Problem details: Return every entry exactly. Leave nothing out.
-- Material supplied follows --
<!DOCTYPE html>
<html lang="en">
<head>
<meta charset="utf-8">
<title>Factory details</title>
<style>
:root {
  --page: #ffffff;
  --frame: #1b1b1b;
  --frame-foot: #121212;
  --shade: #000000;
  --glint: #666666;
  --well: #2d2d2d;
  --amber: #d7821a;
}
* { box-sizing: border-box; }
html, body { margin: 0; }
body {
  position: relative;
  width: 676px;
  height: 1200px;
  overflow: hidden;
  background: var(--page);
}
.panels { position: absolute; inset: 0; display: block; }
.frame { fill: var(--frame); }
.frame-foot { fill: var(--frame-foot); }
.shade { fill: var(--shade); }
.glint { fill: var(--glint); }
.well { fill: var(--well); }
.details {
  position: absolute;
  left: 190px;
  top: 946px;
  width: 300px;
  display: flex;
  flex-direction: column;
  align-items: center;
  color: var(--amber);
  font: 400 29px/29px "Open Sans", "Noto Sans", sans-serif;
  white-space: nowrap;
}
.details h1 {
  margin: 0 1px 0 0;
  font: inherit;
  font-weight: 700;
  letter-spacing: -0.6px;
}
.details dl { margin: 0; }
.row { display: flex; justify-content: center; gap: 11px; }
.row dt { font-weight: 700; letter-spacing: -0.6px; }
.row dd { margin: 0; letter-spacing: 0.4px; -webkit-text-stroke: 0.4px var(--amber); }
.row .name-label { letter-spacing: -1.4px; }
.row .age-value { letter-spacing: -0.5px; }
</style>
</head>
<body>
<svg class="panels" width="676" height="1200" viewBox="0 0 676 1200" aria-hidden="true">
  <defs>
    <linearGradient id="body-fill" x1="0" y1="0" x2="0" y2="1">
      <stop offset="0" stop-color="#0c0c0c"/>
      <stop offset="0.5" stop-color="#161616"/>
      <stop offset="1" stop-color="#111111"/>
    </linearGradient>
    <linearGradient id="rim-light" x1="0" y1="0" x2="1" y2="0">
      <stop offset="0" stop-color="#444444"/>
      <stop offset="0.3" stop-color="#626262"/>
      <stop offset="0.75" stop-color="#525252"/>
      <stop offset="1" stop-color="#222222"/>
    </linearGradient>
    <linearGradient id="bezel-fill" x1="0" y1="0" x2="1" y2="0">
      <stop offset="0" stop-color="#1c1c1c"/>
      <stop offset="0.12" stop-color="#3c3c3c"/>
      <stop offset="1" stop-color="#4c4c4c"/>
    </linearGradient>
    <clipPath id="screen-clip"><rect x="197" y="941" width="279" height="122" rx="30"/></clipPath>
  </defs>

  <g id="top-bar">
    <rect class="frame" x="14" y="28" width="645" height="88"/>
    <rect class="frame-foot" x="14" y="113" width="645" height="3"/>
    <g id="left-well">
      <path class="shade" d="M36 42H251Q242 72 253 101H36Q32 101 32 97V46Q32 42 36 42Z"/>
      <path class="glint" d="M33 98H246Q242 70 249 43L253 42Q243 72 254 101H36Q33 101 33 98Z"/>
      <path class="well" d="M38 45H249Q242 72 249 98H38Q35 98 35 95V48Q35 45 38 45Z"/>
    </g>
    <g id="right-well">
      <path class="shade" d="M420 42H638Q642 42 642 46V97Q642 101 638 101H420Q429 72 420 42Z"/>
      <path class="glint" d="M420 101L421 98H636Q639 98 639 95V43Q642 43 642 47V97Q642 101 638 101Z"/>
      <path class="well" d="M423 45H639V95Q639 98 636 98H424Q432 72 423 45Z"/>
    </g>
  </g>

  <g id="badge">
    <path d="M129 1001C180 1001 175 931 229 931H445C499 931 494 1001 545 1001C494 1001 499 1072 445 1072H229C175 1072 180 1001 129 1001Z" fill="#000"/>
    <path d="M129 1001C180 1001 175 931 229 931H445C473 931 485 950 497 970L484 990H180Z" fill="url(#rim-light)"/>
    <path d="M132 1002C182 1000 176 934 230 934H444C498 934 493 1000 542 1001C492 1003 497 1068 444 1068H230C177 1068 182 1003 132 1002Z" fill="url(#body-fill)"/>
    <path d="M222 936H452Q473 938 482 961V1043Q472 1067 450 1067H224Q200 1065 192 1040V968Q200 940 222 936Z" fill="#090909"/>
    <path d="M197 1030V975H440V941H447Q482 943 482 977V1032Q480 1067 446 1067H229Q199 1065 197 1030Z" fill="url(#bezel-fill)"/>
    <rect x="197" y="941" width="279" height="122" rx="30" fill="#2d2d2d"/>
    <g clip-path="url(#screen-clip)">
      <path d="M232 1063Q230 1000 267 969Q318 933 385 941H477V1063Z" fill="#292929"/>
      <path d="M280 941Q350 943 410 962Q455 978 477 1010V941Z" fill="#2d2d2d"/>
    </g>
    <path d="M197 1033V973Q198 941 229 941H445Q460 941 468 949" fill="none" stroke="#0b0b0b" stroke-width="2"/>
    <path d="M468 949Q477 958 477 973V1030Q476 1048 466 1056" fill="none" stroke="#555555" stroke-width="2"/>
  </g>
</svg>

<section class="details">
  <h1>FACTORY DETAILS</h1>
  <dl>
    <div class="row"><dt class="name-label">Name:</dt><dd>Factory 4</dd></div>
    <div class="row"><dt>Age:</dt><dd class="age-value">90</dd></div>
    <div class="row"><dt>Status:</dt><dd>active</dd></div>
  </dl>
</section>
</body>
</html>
-- Material supplied concluded --
Problem solution:
<!DOCTYPE html>
<html lang="en">
<head>
<meta charset="utf-8">
<title>Factory details</title>
<style>
:root {
  --page: #ffffff;
  --frame: #1b1b1b;
  --frame-foot: #121212;
  --shade: #000000;
  --glint: #666666;
  --well: #2d2d2d;
  --amber: #d7821a;
}
* { box-sizing: border-box; }
html, body { margin: 0; }
body {
  position: relative;
  width: 676px;
  height: 1200px;
  overflow: hidden;
  background: var(--page);
}
.panels { position: absolute; inset: 0; display: block; }
.frame { fill: var(--frame); }
.frame-foot { fill: var(--frame-foot); }
.shade { fill: var(--shade); }
.glint { fill: var(--glint); }
.well { fill: var(--well); }
.details {
  position: absolute;
  left: 190px;
  top: 946px;
  width: 300px;
  display: flex;
  flex-direction: column;
  align-items: center;
  color: var(--amber);
  font: 400 29px/29px "Open Sans", "Noto Sans", sans-serif;
  white-space: nowrap;
}
.details h1 {
  margin: 0 1px 0 0;
  font: inherit;
  font-weight: 700;
  letter-spacing: -0.6px;
}
.details dl { margin: 0; }
.row { display: flex; justify-content: center; gap: 11px; }
.row dt { font-weight: 700; letter-spacing: -0.6px; }
.row dd { margin: 0; letter-spacing: 0.4px; -webkit-text-stroke: 0.4px var(--amber); }
.row .name-label { letter-spacing: -1.4px; }
.row .age-value { letter-spacing: -0.5px; }
</style>
</head>
<body>
<svg class="panels" width="676" height="1200" viewBox="0 0 676 1200" aria-hidden="true">
  <defs>
    <linearGradient id="body-fill" x1="0" y1="0" x2="0" y2="1">
      <stop offset="0" stop-color="#0c0c0c"/>
      <stop offset="0.5" stop-color="#161616"/>
      <stop offset="1" stop-color="#111111"/>
    </linearGradient>
    <linearGradient id="rim-light" x1="0" y1="0" x2="1" y2="0">
      <stop offset="0" stop-color="#444444"/>
      <stop offset="0.3" stop-color="#626262"/>
      <stop offset="0.75" stop-color="#525252"/>
      <stop offset="1" stop-color="#222222"/>
    </linearGradient>
    <linearGradient id="bezel-fill" x1="0" y1="0" x2="1" y2="0">
      <stop offset="0" stop-color="#1c1c1c"/>
      <stop offset="0.12" stop-color="#3c3c3c"/>
      <stop offset="1" stop-color="#4c4c4c"/>
    </linearGradient>
    <clipPath id="screen-clip"><rect x="197" y="941" width="279" height="122" rx="30"/></clipPath>
  </defs>

  <g id="top-bar">
    <rect class="frame" x="14" y="28" width="645" height="88"/>
    <rect class="frame-foot" x="14" y="113" width="645" height="3"/>
    <g id="left-well">
      <path class="shade" d="M36 42H251Q242 72 253 101H36Q32 101 32 97V46Q32 42 36 42Z"/>
      <path class="glint" d="M33 98H246Q242 70 249 43L253 42Q243 72 254 101H36Q33 101 33 98Z"/>
      <path class="well" d="M38 45H249Q242 72 249 98H38Q35 98 35 95V48Q35 45 38 45Z"/>
    </g>
    <g id="right-well">
      <path class="shade" d="M420 42H638Q642 42 642 46V97Q642 101 638 101H420Q429 72 420 42Z"/>
      <path class="glint" d="M420 101L421 98H636Q639 98 639 95V43Q642 43 642 47V97Q642 101 638 101Z"/>
      <path class="well" d="M423 45H639V95Q639 98 636 98H424Q432 72 423 45Z"/>
    </g>
  </g>

  <g id="badge">
    <path d="M129 1001C180 1001 175 931 229 931H445C499 931 494 1001 545 1001C494 1001 499 1072 445 1072H229C175 1072 180 1001 129 1001Z" fill="#000"/>
    <path d="M129 1001C180 1001 175 931 229 931H445C473 931 485 950 497 970L484 990H180Z" fill="url(#rim-light)"/>
    <path d="M132 1002C182 1000 176 934 230 934H444C498 934 493 1000 542 1001C492 1003 497 1068 444 1068H230C177 1068 182 1003 132 1002Z" fill="url(#body-fill)"/>
    <path d="M222 936H452Q473 938 482 961V1043Q472 1067 450 1067H224Q200 1065 192 1040V968Q200 940 222 936Z" fill="#090909"/>
    <path d="M197 1030V975H440V941H447Q482 943 482 977V1032Q480 1067 446 1067H229Q199 1065 197 1030Z" fill="url(#bezel-fill)"/>
    <rect x="197" y="941" width="279" height="122" rx="30" fill="#2d2d2d"/>
    <g clip-path="url(#screen-clip)">
      <path d="M232 1063Q230 1000 267 969Q318 933 385 941H477V1063Z" fill="#292929"/>
      <path d="M280 941Q350 943 410 962Q455 978 477 1010V941Z" fill="#2d2d2d"/>
    </g>
    <path d="M197 1033V973Q198 941 229 941H445Q460 941 468 949" fill="none" stroke="#0b0b0b" stroke-width="2"/>
    <path d="M468 949Q477 958 477 973V1030Q476 1048 466 1056" fill="none" stroke="#555555" stroke-width="2"/>
  </g>
</svg>

<section class="details">
  <h1>FACTORY DETAILS</h1>
  <dl>
    <div class="row"><dt class="name-label">Name:</dt><dd>Factory 4</dd></div>
    <div class="row"><dt>Age:</dt><dd class="age-value">90</dd></div>
    <div class="row"><dt>Status:</dt><dd>active</dd></div>
  </dl>
</section>
</body>
</html>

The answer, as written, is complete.